“I believed only air
stretched between the dogwood
and the barberry: another
thoughtless human assumption”
“They are fleeting.
They are fragile.”
“Shall I say how it is in your clothes?
A month after your death I wear your blue jacket.
The dog at the center of my life recognizes
you’ve come to visit, he’s ecstatic.”
“At the national cemetery in Gettysburg
all the trees have names,
both family and genus…”
“One afternoon the last week in April
Showing Kai how to throw a hatchet
One-half turn and it sticks in a stump.
He recalls the hatchet-head
Without a handle, in the shop
And go gets it, and wants it for his own.”
“To balance there, again, in the early dark,
three rungs up on the old stepladder,”
“On the fire escape, one
stupid petunia still blooms,
purple trumpet blowing”
Last night, right before I was heading to bed, I happened to see this on Twitter. Imagine my surprise when someone mentioned they had read an old poem of mine – and for a high school class, no less!
“Every day I peruse the box scores for hours
Sometimes I wonder why I do it
Since I am not going to take a test on it
And no one is going to give me money”
“I could tell they were father and son,
the air between them slack, as though
they hardly noticed one another.”
“For two weeks
Until it left of its own accord”
“We don’t lack people here on the Northern coast,
But they are people one meets, not people one cares for.”
“I pass a woman on the beach.
We both wear graying hair,
feel sand between our toes,

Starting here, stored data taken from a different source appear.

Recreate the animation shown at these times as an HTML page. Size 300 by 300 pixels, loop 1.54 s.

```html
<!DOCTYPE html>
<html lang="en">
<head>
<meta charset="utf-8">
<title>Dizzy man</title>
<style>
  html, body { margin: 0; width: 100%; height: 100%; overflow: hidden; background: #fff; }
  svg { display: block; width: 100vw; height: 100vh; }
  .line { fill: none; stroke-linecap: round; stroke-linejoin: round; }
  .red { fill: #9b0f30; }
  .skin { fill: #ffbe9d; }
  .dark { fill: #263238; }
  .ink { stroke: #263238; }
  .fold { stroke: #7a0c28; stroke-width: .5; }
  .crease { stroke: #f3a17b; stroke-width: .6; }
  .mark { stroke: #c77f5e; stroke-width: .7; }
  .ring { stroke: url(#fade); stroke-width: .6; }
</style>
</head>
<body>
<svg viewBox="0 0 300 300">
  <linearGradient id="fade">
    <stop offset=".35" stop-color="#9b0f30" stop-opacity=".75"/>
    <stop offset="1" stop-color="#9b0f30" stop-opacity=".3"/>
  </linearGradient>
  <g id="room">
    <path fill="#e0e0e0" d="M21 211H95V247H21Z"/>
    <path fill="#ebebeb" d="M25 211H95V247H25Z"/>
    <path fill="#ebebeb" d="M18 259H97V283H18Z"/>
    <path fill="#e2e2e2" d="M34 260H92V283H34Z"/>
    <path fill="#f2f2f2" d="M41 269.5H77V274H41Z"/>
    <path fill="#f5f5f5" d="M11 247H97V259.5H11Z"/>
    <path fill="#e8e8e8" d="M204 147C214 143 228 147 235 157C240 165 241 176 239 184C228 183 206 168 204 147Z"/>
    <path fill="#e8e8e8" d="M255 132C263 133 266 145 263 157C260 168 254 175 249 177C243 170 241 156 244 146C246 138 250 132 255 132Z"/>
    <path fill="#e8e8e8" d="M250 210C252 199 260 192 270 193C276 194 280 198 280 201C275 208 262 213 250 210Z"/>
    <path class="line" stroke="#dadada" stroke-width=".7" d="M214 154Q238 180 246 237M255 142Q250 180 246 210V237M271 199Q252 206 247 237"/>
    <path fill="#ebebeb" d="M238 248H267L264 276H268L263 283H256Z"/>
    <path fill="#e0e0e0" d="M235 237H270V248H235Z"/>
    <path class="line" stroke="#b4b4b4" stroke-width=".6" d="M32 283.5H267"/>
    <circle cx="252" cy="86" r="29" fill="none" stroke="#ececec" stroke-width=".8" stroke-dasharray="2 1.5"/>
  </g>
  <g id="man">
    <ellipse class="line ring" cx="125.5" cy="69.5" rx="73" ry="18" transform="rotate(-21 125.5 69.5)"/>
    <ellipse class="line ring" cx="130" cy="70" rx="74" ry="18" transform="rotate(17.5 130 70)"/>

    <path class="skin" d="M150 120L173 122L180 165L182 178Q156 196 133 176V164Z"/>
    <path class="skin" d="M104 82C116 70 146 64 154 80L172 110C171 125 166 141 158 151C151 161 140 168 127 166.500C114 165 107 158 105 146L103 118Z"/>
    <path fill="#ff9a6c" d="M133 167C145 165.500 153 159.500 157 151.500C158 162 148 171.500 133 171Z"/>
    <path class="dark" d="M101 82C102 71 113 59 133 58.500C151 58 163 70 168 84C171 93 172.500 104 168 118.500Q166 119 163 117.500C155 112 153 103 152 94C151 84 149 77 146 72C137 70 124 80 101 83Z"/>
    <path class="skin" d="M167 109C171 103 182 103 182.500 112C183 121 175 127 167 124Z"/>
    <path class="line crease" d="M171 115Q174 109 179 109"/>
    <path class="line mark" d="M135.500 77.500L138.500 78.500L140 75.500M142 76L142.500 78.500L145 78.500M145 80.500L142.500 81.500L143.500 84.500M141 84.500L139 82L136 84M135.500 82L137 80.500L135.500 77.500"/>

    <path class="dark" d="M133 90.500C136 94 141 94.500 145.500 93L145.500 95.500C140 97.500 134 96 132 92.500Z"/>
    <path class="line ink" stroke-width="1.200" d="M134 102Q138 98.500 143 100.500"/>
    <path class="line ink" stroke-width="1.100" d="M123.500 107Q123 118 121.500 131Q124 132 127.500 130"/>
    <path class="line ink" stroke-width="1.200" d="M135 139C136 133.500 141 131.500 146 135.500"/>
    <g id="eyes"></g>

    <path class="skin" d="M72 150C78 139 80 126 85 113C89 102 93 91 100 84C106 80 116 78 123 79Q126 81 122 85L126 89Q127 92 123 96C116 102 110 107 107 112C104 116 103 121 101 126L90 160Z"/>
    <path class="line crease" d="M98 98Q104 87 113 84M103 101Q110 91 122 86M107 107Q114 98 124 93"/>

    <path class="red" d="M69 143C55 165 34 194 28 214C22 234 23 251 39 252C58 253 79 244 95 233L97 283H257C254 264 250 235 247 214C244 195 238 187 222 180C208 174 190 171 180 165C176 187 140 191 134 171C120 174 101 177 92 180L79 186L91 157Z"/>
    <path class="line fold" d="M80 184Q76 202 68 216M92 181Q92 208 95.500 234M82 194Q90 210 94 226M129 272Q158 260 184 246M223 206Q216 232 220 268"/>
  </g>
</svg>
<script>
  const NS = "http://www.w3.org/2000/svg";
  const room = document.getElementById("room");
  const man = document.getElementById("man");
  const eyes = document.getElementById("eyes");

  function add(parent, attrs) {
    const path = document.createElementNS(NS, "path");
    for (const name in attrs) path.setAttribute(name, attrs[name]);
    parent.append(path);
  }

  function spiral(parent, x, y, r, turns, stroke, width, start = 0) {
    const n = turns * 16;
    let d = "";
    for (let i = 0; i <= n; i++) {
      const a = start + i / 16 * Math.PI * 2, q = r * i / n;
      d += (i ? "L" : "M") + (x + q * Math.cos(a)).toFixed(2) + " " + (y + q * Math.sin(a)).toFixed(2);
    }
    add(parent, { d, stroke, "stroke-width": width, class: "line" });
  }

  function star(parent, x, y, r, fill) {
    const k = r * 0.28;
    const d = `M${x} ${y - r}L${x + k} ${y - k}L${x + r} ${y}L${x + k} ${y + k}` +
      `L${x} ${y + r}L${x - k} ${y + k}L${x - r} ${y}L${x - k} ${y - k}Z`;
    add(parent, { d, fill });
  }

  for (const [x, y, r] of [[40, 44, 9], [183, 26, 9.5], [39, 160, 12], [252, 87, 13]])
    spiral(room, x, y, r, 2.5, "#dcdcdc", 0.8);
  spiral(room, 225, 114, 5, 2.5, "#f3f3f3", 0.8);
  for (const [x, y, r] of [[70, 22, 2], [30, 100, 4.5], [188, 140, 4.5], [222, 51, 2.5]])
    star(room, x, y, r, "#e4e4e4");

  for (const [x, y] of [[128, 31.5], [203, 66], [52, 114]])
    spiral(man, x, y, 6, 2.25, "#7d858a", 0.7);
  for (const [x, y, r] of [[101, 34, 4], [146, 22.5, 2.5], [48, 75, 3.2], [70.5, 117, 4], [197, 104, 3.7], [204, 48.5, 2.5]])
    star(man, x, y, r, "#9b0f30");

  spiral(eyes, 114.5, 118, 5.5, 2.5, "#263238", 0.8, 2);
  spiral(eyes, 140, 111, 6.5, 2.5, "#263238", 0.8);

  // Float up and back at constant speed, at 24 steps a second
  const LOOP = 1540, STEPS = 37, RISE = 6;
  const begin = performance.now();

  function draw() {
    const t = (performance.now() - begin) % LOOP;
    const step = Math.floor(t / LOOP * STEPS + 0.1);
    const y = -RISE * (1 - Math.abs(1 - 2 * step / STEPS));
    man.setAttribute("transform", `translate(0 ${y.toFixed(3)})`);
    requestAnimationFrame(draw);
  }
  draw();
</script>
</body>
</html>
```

hear surf, and see blue sky.”
“The first warm day,
and by mid-afternoon
the snow is no more
than a washing
strewn over the yards”